Our study has several limitations. It is hampered by the fact that we do not know whether the identified topics reflect the concerns of all users or only a minority of users since only a small subgroup used the expert service. Numerous reasons for not sending inquiries to a web-based expert forum have been published (16). Furthermore, our data may not fully reflect the information needs of patients experiencing musculoskeletal conditions seen in rheumatology practices in different countries across the world. Further studies that address the users' satisfaction with the experts' answers and the service are necessary. Our coding criteria developed in this study are preliminary, and objectivity and generality need further validation.

In conclusion, our results offer valuable insights for the construction and maintenance of a medical web site; main aspects are summarized in Figure 2. The integration of an ask-the-expert service seems warranted given the number of inquiries containing personal histories that cannot be covered by standardized information on a medical web site, and given its function as a valuable feedback tool for the web site provider, thereby supporting the quality assurance process. Implementation of such interactive online applications might contribute to optimized patient care in the future.

Figure 2.

Examples of aspects that need to be remembered in the construction and maintenance of a web site and an ask-the-expert service. FAQ = frequently asked questions.


All authors were involved in drafting the article or revising it critically for important intellectual content, and all authors approved the final version to be submitted for publication. Dr. Richter had full access to all of the data in the study and takes responsibility for the integrity of the data and the accuracy of the data analysis.

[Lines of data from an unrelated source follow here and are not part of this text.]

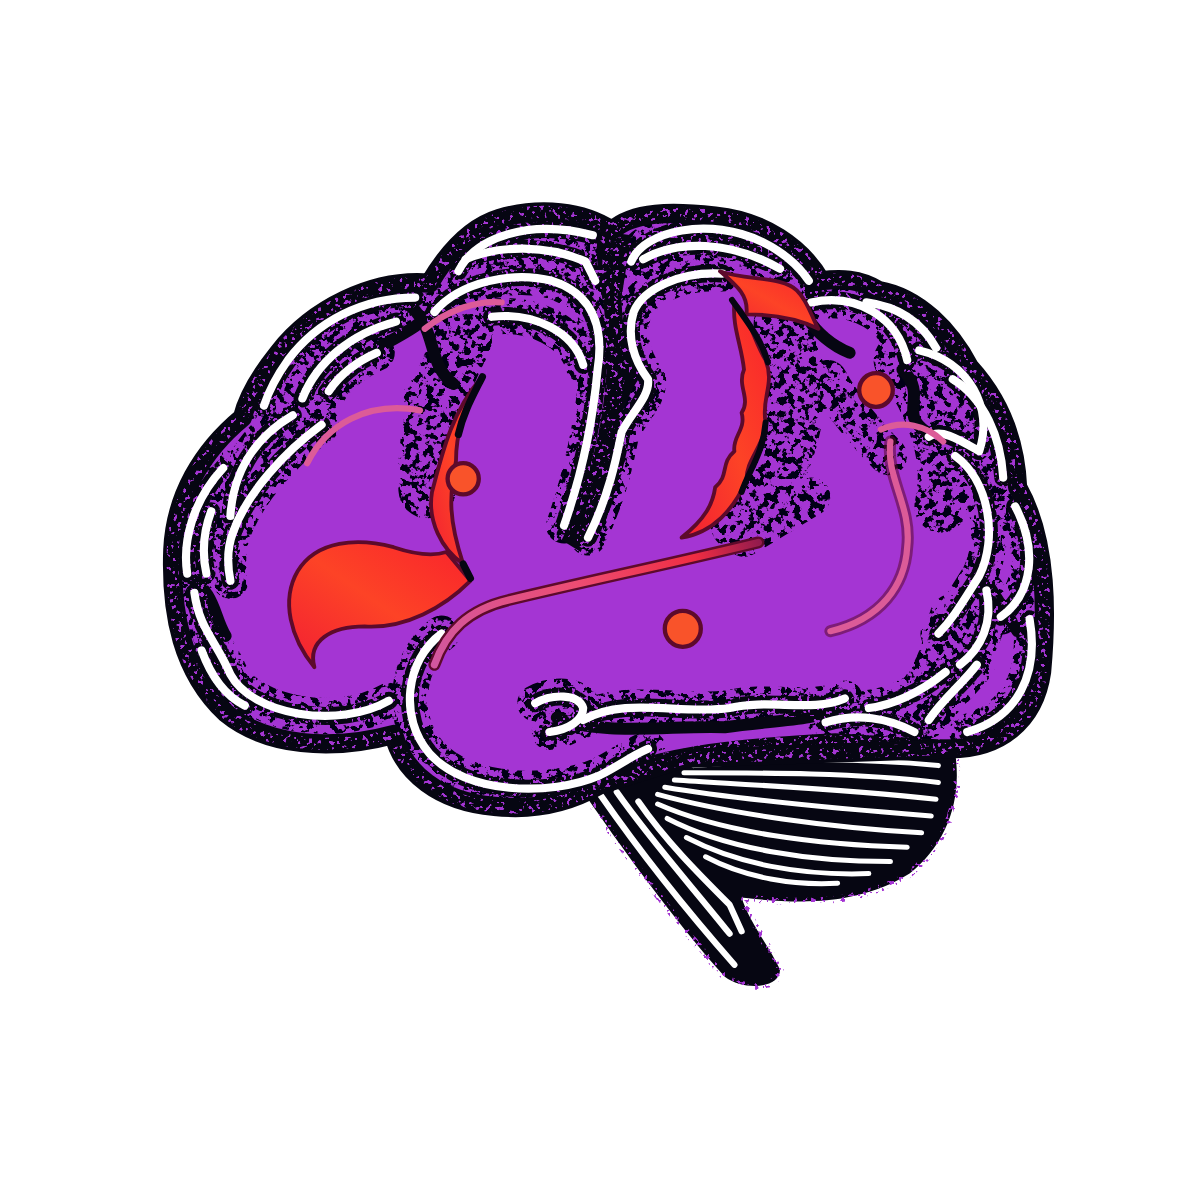
<!DOCTYPE html>
<html lang="en">
<head>
<meta charset="utf-8">
<title>Brain illustration</title>
<style>
:root{--paper:#fff;--ink:#060612;--violet:#a435d3;--red:#fb2a2c;--orange:#f9532a;--pink:#dc5b98;--wine:#5d0a2b}
html,body{margin:0;background:var(--paper)}
body{width:1200px;height:1200px;overflow:hidden}
svg{display:block;width:1200px;height:1200px}
path{stroke-linecap:round;stroke-linejoin:round}
.cortex-fill{fill:var(--violet)}
.cortex-outline{fill:none;stroke:var(--ink);stroke-width:8}
.ink-line{fill:none;stroke:var(--ink)}
.ink{fill:var(--ink)}
.highlight{fill:none;stroke:var(--paper)}
.speckle-violet{fill:none;stroke:var(--violet);filter:url(#sparse-grain)}
.speckle-ink{fill:none;stroke:var(--ink);filter:url(#dense-grain)}
.pink-line{fill:none;stroke:var(--pink);stroke-width:2.6}
.wine-line{fill:none;stroke:var(--wine);stroke-width:5}
.red-area{fill:url(#red-glow);stroke:var(--wine);stroke-width:1.6}
.node{fill:var(--orange);stroke:var(--wine);stroke-width:1.8}
</style>
</head>
<body>
<svg viewBox="0 0 500 500" role="img" aria-label="Purple brain in profile with red folds and orange dots">
<defs>
  <linearGradient id="red-glow" x1="0" y1="1" x2="1" y2="0">
    <stop offset="0" stop-color="#f21f33"/><stop offset=".5" stop-color="#fd4326"/><stop offset="1" stop-color="#f9232c"/>
  </linearGradient>
  <linearGradient id="fissure-glow" gradientUnits="userSpaceOnUse" x1="180" y1="270" x2="318" y2="226">
    <stop offset="0" stop-color="#d3579e"/><stop offset=".45" stop-color="#ec4d73"/><stop offset=".8" stop-color="#f02d42"/><stop offset="1" stop-color="#8e1a4e"/>
  </linearGradient>
  <filter id="sparse-grain" filterUnits="userSpaceOnUse" x="50" y="70" width="410" height="360">
    <feTurbulence type="fractalNoise" baseFrequency=".55" numOctaves="2" seed="8"/>
    <feColorMatrix values="0 0 0 0 0  0 0 0 0 0  0 0 0 0 0  18 0 0 0 -10.8" result="grain"/>
    <feComposite in="SourceGraphic" in2="grain" operator="in"/>
  </filter>
  <filter id="dense-grain" filterUnits="userSpaceOnUse" x="50" y="70" width="410" height="360">
    <feTurbulence type="fractalNoise" baseFrequency=".32" numOctaves="3" seed="21"/>
    <feColorMatrix values="0 0 0 0 0  0 0 0 0 0  0 0 0 0 0  18 0 0 0 -9.1" result="grain"/>
    <feComposite in="SourceGraphic" in2="grain" operator="in"/>
  </filter>
  <path id="cortex" d="M255 96C243 88 225 86 208 91C195 95 186 106 179 118C155 116 130 129 116 147C108 157 103 166 101 174C84 188 73 207 72 229C71 256 76 280 94 297C111 311 138 313 164 306C168 322 183 334 206 336C224 338 238 334 250 327L285 316L396 312C416 312 431 301 434 280C436 258 437 226 424 203C423 180 414 164 404 153C396 138 383 124 366 121C358 116 350 116 342 117C334 103 318 92 298 90C280 88 264 88 255 96Z"/>
  <clipPath id="cortex-area"><use href="#cortex"/></clipPath>
  <path id="cerebellum-body" d="M243 330C262 322 284 314 310 313C340 311 372 312 398 314C401 334 394 352 379 364C358 377 335 377 309 374C312 384 321 395 325 404C325 412 310 413 302 407C285 388 265 362 243 330Z"/>

  <g id="gyri">
    <path d="M191 113C198 99 220 91 247 98"/>
    <path d="M194 108C208 102 228 102 244 109L248 117"/>
    <path d="M263 109C268 96 296 90 318 101C326 105 333 111 337 117"/>
    <path d="M268 108C282 100 304 100 325 112"/>
    <path d="M181 130C192 117 214 113 230 117C246 122 252 135 249 154C247 176 243 196 235 219"/>
    <path d="M205 132C222 130 239 138 243 152"/>
    <path d="M245 224C254 206 257 190 259 180C263 172 271 165 270 158C264 150 261 140 264 130C268 120 284 113 301 114"/>
    <path d="M173 124C151 124 132 134 120 150C115 157 112 163 110 169"/>
    <path d="M165 134C146 139 132 151 126 166"/>
    <path d="M157 147C148 151 141 157 137 163"/>
    <path d="M122 173C105 183 97 198 96 215"/>
    <path d="M134 177C119 188 103 205 97 222C94 230 95 237 96 242"/>
    <path d="M93 195C80 209 76 226 78 239"/>
    <path d="M88 213C85 221 84 230 86 239"/>
    <path d="M81 247C83 262 90 267 96 281C105 298 141 304 162 292"/>
    <path d="M84 271C88 282 94 290 102 294"/>
    <path d="M184 264C169 275 166 299 179 314C194 331 229 332 250 323C258 319 263 315 270 312"/>
    <path d="M223 293C230 289 241 289 243 295C243 300 237 304 229 305"/>
    <path d="M243 300C260 290 284 298 304 295C321 291 338 297 352 291"/>
    <path d="M344 301C357 297 370 299 381 305"/>
    <path d="M338 126C357 122 374 132 378 150"/>
    <path d="M361 126C376 128 385 136 390 145"/>
    <path d="M383 146C404 151 414 170 408 188C401 184 392 178 387 182"/>
    <path d="M397 158C410 166 417 182 418 199"/>
    <path d="M398 190C412 200 416 224 408 240C401 251 397 258 391 264"/>
    <path d="M423 211C432 228 431 247 417 257"/>
    <path d="M411 246C414 259 409 270 400 277"/>
    <path d="M429 258C433 281 424 299 403 305"/>
    <path d="M407 277C401 285 393 291 387 300"/>
    <path d="M394 280C383 289 371 294 362 295"/>
  </g>

  <g id="folia">
    <path d="M289 319C325 316 361 316 391 319"/>
    <path d="M285 322C318 322 358 322 391 326"/>
    <path d="M281 325C312 327 354 329 390 333"/>
    <path d="M277 328C307 333 350 337 388 340"/>
    <path d="M274 331C303 339 347 345 384 347"/>
    <path d="M274 335C301 347 341 352 378 353"/>
    <path d="M278 341C303 354 338 359 371 359"/>
    <path d="M286 349C307 360 334 365 362 364"/>
    <path d="M294 357C311 366 331 369 349 368"/>
  </g>
</defs>

<g id="cerebellum">
  <use href="#cerebellum-body" class="ink"/>
  <use href="#cerebellum-body" class="speckle-violet" stroke-width="3"/>
  <use href="#folia" class="highlight" stroke-width="2.1"/>
  <g class="highlight" stroke-width="2.6">
    <path d="M250 331C266 354 284 377 306 402"/>
    <path d="M257 330C271 350 288 369 304 389"/>
    <path d="M266 334C277 350 291 364 304 377L309 388"/>
  </g>
</g>

<g id="cerebrum">
  <use href="#cortex" class="cortex-fill"/>
  <g clip-path="url(#cortex-area)">
    <g class="speckle-ink">
      <use href="#gyri" stroke-width="15"/>
      <path stroke-width="24" d="M193 142C183 160 177 181 178 204M326 135C337 161 332 193 308 218"/>
      <path stroke-width="22" d="M375 150C388 168 397 190 392 211M398 258C394 279 386 293 372 301"/>
      <path stroke-width="16" d="M176 165C181 172 177 188 175 197M345 158C351 169 362 182 370 190M338 207L310 224"/>
    </g>
    <use href="#gyri" class="ink-line" stroke-width="7.5"/>
    <path class="ink" d="M249 96L263 98L259 124C259 143 265 150 266 158C259 169 255 184 252 202L242 230L234 225C247 200 252 173 253 150C254 128 247 116 249 96Z"/>
    <g class="ink-line" stroke-width="5">
      <path d="M183 127C171 142 146 146 135 163M169 126C183 136 177 151 189 160"/>
      <path d="M340 121C328 124 339 141 354 147M376 154C387 165 374 172 386 180"/>
      <path d="M232 299C250 307 281 302 302 303C325 300 340 300 350 295"/>
      <path d="M244 329C268 313 309 310 348 308L399 311"/>
      <path d="M78 240C90 247 89 257 94 265M412 244L424 263"/>
    </g>
    <g class="speckle-violet">
      <use href="#gyri" stroke-width="10"/>
      <path stroke-width="10" d="M256 98L256 150L249 215M248 329C271 315 316 309 398 312"/>
    </g>
  </g>
  <use href="#cortex" class="cortex-outline"/>
  <use href="#cortex" class="speckle-violet" stroke-width="5"/>
  <use href="#gyri" class="highlight" stroke-width="3.4"/>
</g>

<g id="pink-folds">
  <path class="wine-line" d="M181 277C186 263 195 254 212 250C245 242 279 235 316 226"/>
  <path d="M181 277C186 263 195 254 212 250C245 242 279 235 316 226" fill="none" stroke="url(#fissure-glow)" stroke-width="3"/>
  <path class="wine-line" d="M371 184C369 199 380 211 378 228C377 244 367 258 346 263" stroke-opacity=".55"/>
  <path class="pink-line" d="M371 184C369 199 380 211 378 228C377 244 367 258 346 263"/>
  <path class="pink-line" d="M367 179C376 175 386 177 393 184M128 193C136 177 153 167 175 171M177 137C187 129 199 125 209 126"/>
</g>

<g id="red-folds">
  <path class="red-area" d="M131 278C121 266 117 250 124 238C132 225 149 224 164 228C173 231 180 232 186 230L196 242C185 253 169 262 152 261C138 261 128 267 131 278Z"/>
  <path class="red-area" d="M200 158C193 171 190 181 190 192C187 207 187 217 193 235C184 229 178 217 180 205C184 190 188 172 200 158Z"/>
  <path class="ink-line" stroke-width="3" d="M201 157C197 165 193 172 191 181M193 235L196 241"/>
  <path class="red-area" d="M300 113C311 117 326 115 332 121C337 126 338 132 341 137C331 132 321 131 311 131C312 123 307 119 300 113Z"/>
  <path class="red-area" d="M306 126C313 133 314 142 319 150C323 160 317 166 319 176C318 187 311 191 311 200C306 212 297 222 284 224C294 216 297 210 298 203C304 198 300 193 306 188C305 182 311 179 309 172C313 166 307 161 310 154C309 144 305 136 306 126Z"/>
  <path class="ink-line" stroke-width="2.5" d="M305 125C312 135 317 141 320 151M319 176C318 189 312 196 309 205"/>
</g>

<g id="nodes">
  <circle class="node" cx="193" cy="199.500" r="6.500"/>
  <circle class="node" cx="365" cy="162.500" r="7"/>
  <circle class="node" cx="284.500" cy="262" r="7.500"/>
</g>
</svg>
</body>
</html>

Study conception and design. Richter, Becker, Schalis, Koch, Willers, Specker, Monser, Schneider.

Acquisition of data. Richter, Becker, Schalis, Koch, Willers, Specker, Monser, Schneider.

Analysis and interpretation of data. Richter, Becker, Schalis, Koch, Willers, Specker, Monser, Schneider.


We thank all participating ask-the-expert experts for providing answers to the patients' inquiries over the years without being reimbursed for their work.